Medical and Safety Core: The Administrative and Medical Cores work closely together to generate safety reports for distribution to participating sites for submission to their respective IRBs and to provide safety data summaries to the Project Directors to assist them in preparing the annual report for each trial. The two cores together also provide guidance to the Project Directors with respect to the content, coding, format, and timelines for reporting serious adverse events to the FDA and participating IRBs.
|Besser, Lilah; Kukull, Walter; Knopman, David S et al. (2018) Version 3 of the National Alzheimer's Coordinating Center's Uniform Data Set. Alzheimer Dis Assoc Disord 32:351-358|
|Jacobs, Heidi I L; Hedden, Trey; Schultz, Aaron P et al. (2018) Structural tract alterations predict downstream tau accumulation in amyloid-positive older individuals. Nat Neurosci 21:424-431|
|Buckley, Rachel F; Mormino, Elizabeth C; Amariglio, Rebecca E et al. (2018) Sex, amyloid, and APOE ?4 and risk of cognitive decline in preclinical Alzheimer's disease: Findings from three well-characterized cohorts. Alzheimers Dement 14:1193-1203|
|Donohue, Michael C; Sperling, Reisa A; Petersen, Ronald et al. (2017) Association Between Elevated Brain Amyloid and Subsequent Cognitive Decline Among Cognitively Normal Persons. JAMA 317:2305-2316|

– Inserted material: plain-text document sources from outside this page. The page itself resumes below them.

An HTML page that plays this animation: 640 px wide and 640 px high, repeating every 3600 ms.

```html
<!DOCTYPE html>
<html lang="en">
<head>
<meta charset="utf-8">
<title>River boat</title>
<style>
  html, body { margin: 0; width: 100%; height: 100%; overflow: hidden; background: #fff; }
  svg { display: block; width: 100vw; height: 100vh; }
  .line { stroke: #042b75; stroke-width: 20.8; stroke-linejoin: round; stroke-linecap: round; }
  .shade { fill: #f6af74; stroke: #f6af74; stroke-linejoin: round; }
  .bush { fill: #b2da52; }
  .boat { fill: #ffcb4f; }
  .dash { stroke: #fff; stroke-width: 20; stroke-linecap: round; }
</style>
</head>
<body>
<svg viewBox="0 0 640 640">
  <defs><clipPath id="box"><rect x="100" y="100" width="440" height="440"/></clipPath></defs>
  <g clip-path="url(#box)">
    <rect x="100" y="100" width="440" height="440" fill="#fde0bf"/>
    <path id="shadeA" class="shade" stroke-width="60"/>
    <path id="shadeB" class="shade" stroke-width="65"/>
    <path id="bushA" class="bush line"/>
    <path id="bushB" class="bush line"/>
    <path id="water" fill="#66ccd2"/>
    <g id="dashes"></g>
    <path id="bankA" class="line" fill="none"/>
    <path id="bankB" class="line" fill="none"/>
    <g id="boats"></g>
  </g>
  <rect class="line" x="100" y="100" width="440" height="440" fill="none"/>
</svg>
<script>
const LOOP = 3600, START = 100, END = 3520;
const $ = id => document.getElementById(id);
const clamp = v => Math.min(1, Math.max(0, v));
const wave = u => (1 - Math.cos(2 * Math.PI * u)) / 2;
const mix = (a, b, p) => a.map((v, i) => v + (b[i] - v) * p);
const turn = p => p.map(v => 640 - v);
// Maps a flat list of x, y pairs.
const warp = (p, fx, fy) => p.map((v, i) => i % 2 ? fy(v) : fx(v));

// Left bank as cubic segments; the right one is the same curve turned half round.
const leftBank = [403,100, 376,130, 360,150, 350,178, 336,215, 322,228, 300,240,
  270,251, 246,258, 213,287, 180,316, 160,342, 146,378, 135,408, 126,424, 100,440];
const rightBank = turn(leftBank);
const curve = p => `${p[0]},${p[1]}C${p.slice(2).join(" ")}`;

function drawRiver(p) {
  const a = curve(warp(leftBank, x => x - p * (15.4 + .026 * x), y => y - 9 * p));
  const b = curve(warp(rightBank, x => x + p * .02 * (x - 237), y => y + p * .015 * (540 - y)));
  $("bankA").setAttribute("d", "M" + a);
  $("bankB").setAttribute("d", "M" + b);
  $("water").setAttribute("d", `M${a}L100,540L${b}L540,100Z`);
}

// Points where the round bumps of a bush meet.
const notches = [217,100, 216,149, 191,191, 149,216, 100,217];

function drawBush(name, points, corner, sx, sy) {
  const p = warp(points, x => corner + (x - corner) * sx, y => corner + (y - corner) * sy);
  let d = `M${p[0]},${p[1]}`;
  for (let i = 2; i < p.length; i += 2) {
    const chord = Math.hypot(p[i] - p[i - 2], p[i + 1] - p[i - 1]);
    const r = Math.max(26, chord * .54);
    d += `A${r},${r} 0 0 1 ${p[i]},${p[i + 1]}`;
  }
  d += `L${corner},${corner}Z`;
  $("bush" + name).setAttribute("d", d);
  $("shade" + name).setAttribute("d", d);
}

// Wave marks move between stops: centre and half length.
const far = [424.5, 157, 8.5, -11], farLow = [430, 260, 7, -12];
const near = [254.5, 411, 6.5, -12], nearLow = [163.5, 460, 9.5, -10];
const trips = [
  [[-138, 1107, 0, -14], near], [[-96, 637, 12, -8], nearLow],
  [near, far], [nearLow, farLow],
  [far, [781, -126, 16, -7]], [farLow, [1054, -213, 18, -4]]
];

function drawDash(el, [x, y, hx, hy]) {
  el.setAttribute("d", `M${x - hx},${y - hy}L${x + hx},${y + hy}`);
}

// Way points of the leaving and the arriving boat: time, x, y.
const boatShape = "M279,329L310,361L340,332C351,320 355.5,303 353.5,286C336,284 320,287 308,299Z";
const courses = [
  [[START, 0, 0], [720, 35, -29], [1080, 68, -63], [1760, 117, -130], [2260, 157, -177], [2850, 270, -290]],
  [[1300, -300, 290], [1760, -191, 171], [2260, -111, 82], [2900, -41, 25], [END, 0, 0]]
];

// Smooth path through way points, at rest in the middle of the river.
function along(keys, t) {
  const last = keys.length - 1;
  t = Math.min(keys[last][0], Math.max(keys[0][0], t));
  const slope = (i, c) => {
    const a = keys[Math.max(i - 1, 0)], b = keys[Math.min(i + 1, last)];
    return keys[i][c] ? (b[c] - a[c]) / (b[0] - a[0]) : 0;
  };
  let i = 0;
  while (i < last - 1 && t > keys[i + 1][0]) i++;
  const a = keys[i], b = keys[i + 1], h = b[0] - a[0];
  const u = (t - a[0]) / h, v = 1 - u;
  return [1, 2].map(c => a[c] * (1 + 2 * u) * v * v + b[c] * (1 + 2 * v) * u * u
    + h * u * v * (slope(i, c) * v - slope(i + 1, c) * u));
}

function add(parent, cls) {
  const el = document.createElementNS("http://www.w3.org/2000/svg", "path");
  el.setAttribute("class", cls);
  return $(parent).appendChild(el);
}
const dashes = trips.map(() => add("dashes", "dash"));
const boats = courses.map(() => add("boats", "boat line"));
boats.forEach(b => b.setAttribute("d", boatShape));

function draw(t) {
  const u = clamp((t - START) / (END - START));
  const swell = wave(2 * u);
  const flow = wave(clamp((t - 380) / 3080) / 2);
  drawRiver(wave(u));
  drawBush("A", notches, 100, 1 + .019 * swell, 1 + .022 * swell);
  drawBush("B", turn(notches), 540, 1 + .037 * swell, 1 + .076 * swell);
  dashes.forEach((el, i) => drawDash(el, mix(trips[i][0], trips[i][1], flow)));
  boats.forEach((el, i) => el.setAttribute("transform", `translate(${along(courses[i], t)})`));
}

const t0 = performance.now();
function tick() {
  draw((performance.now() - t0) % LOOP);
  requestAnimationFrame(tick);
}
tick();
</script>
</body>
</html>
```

|LaPoint, Molly R; Chhatwal, Jasmeer P; Sepulcre, Jorge et al. (2017) The association between tau PET and retrospective cortical thinning in clinically normal elderly. Neuroimage 157:612-622|
|Sawda, Christine; Moussa, Charbel; Turner, R Scott (2017) Resveratrol for Alzheimer's disease. Ann N Y Acad Sci 1403:142-149|

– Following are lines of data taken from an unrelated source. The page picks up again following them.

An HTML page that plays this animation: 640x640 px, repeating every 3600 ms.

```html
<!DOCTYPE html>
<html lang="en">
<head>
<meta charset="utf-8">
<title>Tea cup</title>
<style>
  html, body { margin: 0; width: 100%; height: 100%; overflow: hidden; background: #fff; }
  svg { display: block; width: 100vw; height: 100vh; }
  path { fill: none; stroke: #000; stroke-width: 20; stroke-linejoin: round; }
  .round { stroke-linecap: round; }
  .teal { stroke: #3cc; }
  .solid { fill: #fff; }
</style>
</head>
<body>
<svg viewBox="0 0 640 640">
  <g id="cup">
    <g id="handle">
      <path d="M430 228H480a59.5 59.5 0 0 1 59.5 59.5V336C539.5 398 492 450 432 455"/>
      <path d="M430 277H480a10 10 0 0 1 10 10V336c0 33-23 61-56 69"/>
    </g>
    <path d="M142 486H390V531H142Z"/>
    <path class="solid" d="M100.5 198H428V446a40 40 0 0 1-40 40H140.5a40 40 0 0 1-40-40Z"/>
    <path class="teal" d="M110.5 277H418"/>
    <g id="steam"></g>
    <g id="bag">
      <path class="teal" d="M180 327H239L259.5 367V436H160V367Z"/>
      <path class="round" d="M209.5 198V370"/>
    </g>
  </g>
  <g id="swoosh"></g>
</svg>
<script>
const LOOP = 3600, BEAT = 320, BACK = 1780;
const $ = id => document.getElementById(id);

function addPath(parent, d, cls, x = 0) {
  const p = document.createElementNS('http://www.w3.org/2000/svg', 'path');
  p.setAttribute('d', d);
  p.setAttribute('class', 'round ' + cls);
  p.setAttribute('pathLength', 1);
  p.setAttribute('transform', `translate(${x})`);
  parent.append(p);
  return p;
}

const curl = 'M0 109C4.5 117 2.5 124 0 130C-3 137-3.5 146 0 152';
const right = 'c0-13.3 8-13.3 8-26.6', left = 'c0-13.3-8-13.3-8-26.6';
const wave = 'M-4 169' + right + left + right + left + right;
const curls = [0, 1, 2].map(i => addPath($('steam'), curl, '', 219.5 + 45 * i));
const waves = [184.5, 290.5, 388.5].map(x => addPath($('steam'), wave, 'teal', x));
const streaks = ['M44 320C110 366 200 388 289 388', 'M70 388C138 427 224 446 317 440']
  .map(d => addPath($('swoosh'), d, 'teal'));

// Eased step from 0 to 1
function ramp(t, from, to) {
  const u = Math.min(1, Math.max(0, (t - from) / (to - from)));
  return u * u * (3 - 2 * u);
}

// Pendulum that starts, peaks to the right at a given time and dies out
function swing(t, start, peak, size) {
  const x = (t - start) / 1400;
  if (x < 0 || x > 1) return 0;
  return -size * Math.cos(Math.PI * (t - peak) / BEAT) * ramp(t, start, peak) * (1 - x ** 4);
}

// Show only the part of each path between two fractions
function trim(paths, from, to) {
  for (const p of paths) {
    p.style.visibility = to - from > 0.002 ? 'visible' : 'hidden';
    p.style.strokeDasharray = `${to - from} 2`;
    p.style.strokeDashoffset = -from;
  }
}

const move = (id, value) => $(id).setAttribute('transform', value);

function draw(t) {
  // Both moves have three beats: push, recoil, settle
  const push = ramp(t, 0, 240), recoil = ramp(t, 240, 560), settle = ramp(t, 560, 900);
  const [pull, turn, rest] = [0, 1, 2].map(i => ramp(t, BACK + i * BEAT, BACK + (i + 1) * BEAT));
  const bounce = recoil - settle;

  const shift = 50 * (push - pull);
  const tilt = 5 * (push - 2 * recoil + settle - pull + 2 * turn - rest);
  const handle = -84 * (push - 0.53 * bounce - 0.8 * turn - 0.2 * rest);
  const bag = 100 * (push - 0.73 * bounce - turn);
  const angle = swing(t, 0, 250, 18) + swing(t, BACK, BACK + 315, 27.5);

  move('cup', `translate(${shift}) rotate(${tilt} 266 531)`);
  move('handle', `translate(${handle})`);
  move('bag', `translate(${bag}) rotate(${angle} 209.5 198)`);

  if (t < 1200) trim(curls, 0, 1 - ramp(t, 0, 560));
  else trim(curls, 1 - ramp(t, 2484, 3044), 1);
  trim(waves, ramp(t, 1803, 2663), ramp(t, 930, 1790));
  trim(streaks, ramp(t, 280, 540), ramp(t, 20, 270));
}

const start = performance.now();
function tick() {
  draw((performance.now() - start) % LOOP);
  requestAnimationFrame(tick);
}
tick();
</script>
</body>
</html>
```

|Buckley, R F; Sparks, K P; Papp, K V et al. (2017) Computerized Cognitive Testing for Use in Clinical Trials: A Comparison of the NIH Toolbox and Cogstate C3 Batteries. J Prev Alzheimers Dis 4:3-11|
|Raman, Mekala R; Tosakulwong, Nirubol; Zuk, Samantha M et al. (2017) Influence of preeclampsia and late-life hypertension on MRI measures of cortical atrophy. J Hypertens 35:2479-2485|
|Respondek, Gesine; Kurz, Carolin; Arzberger, Thomas et al. (2017) Which ante mortem clinical features predict progressive supranuclear palsy pathology? Mov Disord 32:995-1005|
|Rentz, Dorene M; Mormino, Elizabeth C; Papp, Kathryn V et al. (2017) Cognitive resilience in clinical and preclinical Alzheimer's disease: the Association of Amyloid and Tau Burden on cognitive performance. Brain Imaging Behav 11:383-390|
Showing the most recent 10 out of 490 publications